  10. ^ Advertisement, Reading Mercury, 21 Jun 1902, p9
  11. ^ "Speed Record Club". Archived from the original on 5 October 2013. Retrieved 16 July 2013.
  12. ^ Northey, Tom (1974). "Land Speed Record: The Fastest Men on Earth". In Ian Ward (ed.). World of Automobiles. Vol. 10. London: Orbis. p. 1162. |volume= has extra text (help)
  13. ^ Motor Boat Exhibition, London Evening Standard, 31 Mar 1904, p3
  14. ^ Future of Our Railways, Northern Whig, 15 Dec 1902, p10
  15. ^ Darracq-Serpollet, Globe, 5 May 1906, p9
  16. ^ A Darracq-Serpollet Company, Westminster Gazette, 23 May 1916, p11
  17. ^ The Darracq-Serpollet Steam Omnibus, Peterhead Sentinel and General Advertiser for Buchan District, 01 Sep 1906, p5
  18. ^ London Stock Exchange Notes, Freeman's Journal, 18 Dec 1907, p3
  19. ^ New Steam Omnibuses in London. Commercial Motor, 24 October 1907
  20. ^ Steam had a go on London's streets too, New Scientist, 20 Sep 2017
  21. ^ Experimental Flash Steam, J.H. Benson and A.A. Rayman, Model and Allied Publications, 1973, ISBN 0 85242 352 7, p22
  22. ^ Vehicles in the Trials, Commercial Motor, 3 Oct 1907
  23. ^ Darracq-Serpollet Omnibus Company Limited, Commercial Motor, 26 Mar 1908, p71
  24. ^ Motorbus, Commercial Motor, 25 Mar 1909
  25. ^ The Steam Car - Its rise and decline on the Island, Portsmouth Evening News, 5th Mar 1930, p7

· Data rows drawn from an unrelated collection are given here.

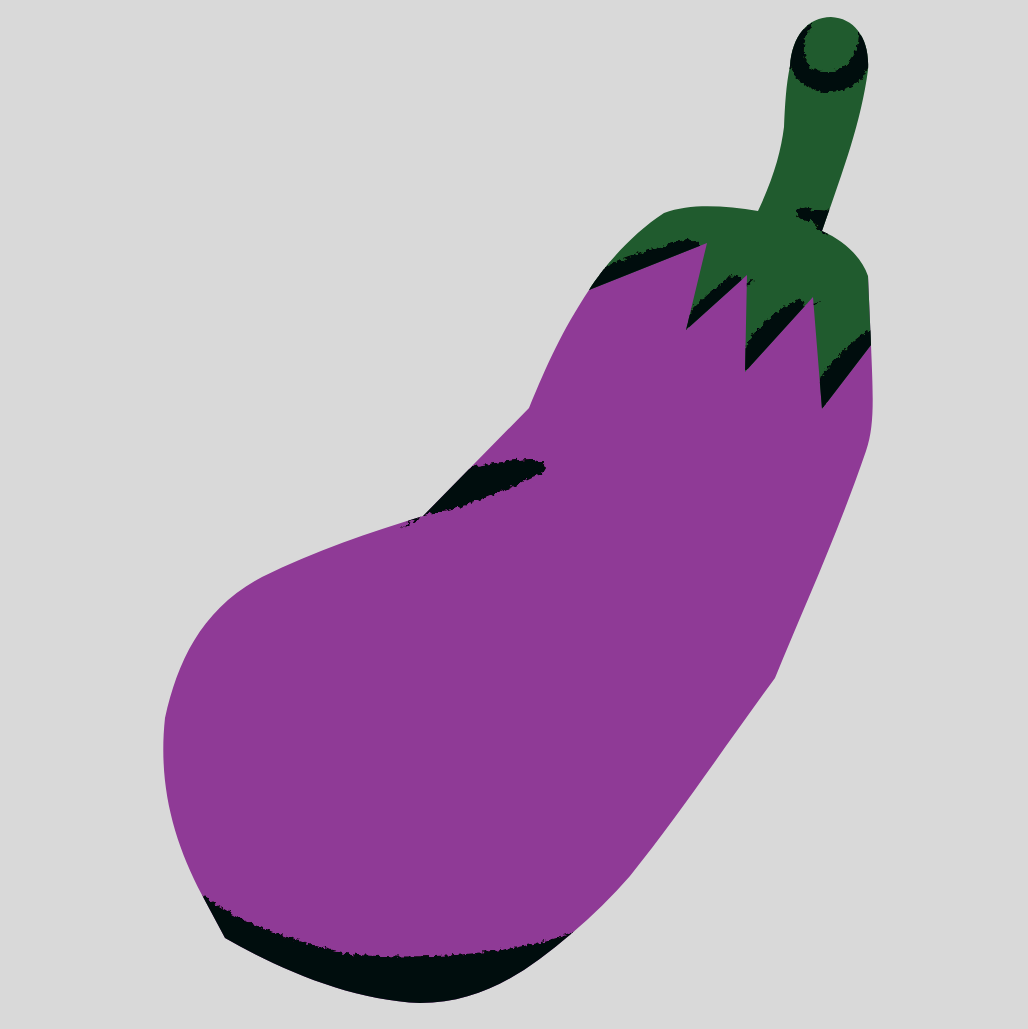
<!DOCTYPE html>
<html lang="en">
<head>
<meta charset="utf-8">
<title>Aubergine</title>
<style>
  :root {
    --ground: #d9d9d9;
    --skin: #8f3a96;
    --leaf: #205b2e;
    --shade: #030708;
  }
  html, body { margin: 0; background: var(--ground); overflow: hidden; }
  .aubergine { display: block; width: 1028px; height: 1029px; }
  .skin { fill: var(--skin); }
  .leaf { fill: var(--leaf); }
  .shade { fill: var(--shade); }
</style>
</head>
<body>
<svg class="aubergine" viewBox="0 0 1028 1029" role="img" aria-label="Purple aubergine with a green stem">
  <defs>
    <filter id="rough-edge" x="-10%" y="-10%" width="120%" height="120%">
      <feTurbulence type="fractalNoise" baseFrequency="0.22" numOctaves="2" seed="4" result="grain"/>
      <feDisplacementMap in="SourceGraphic" in2="grain" scale="7" xChannelSelector="R" yChannelSelector="G"/>
    </filter>
    <clipPath id="body-outline">
      <path id="body-shape" d="M589 290C562 331 548 362 529 408L423 516C370 532 315 551 262 577C202 609 178 660 165 718C158 784 173 840 202 895L225 938C283 971 352 1000 420 1003C480 1003 524 974 571 934Q603 907 630 876C682 811 725 746 775 678C804 607 836 538 866 451C875 425 873 395 871 345L868 276L700 225L610 264Z"/>
    </clipPath>
    <clipPath id="cap-outline">
      <path id="cap-shape" d="M589 290C604 266 633 233 664 213C692 203 725 206 758 211C774 177 781 151 784 127C785 105 786 85 790 66C792 36 808 17 831 17C855 18 870 39 868 70C861 122 844 168 822 231C845 241 862 258 868 276L871 345L822 409L813 297L745 372L747 275L686 330L707 243Z"/>
    </clipPath>
  </defs>

  <g id="body">
    <use href="#body-shape" class="skin"/>
    <g class="shade" clip-path="url(#body-outline)">
      <path id="base-shadow" filter="url(#rough-edge)" d="M190 886L204 896C240 923 300 945 357 955C430 959 510 957 590 927L590 1029H190Z"/>
      <path id="fold-shadow" filter="url(#rough-edge)" d="M466 468C490 464 514 459 533 459Q546 461 546 468Q544 474 532 477C508 489 470 507 423 515L400 530Z"/>
    </g>
  </g>

  <g id="cap">
    <use href="#cap-shape" class="leaf"/>
    <g class="shade" clip-path="url(#cap-outline)">
      <g id="leaf-tip-shadows" filter="url(#rough-edge)">
        <path d="M575 300L609 264C640 254 668 242 692 239L701 247L690 256L585 298Z"/>
        <path d="M680 335L692 309Q713 286 738 273L742 282L755 280Z"/>
        <path d="M738 380L746 345C758 325 780 307 801 298L805 306L820 300Z"/>
        <path d="M815 415L821 375Q844 347 876 325V355Z"/>
      </g>
      <path id="stem-base-shadow" filter="url(#rough-edge)" d="M796 210Q806 205 814 210L835 211L826 236L812 221Q797 222 796 210Z"/>
      <path id="stem-rim" filter="url(#rough-edge)" d="M812 24L780 40V66L790 68C800 86 815 93 830 92C847 91 862 84 867 69L880 60L859 30C860 54 846 73 823 72C802 72 798 48 812 24Z"/>
    </g>
  </g>
</svg>
</body>
</html>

See alsoEdit

External linkEdit

  Media related to Léon Serpollet at Wikimedia Commons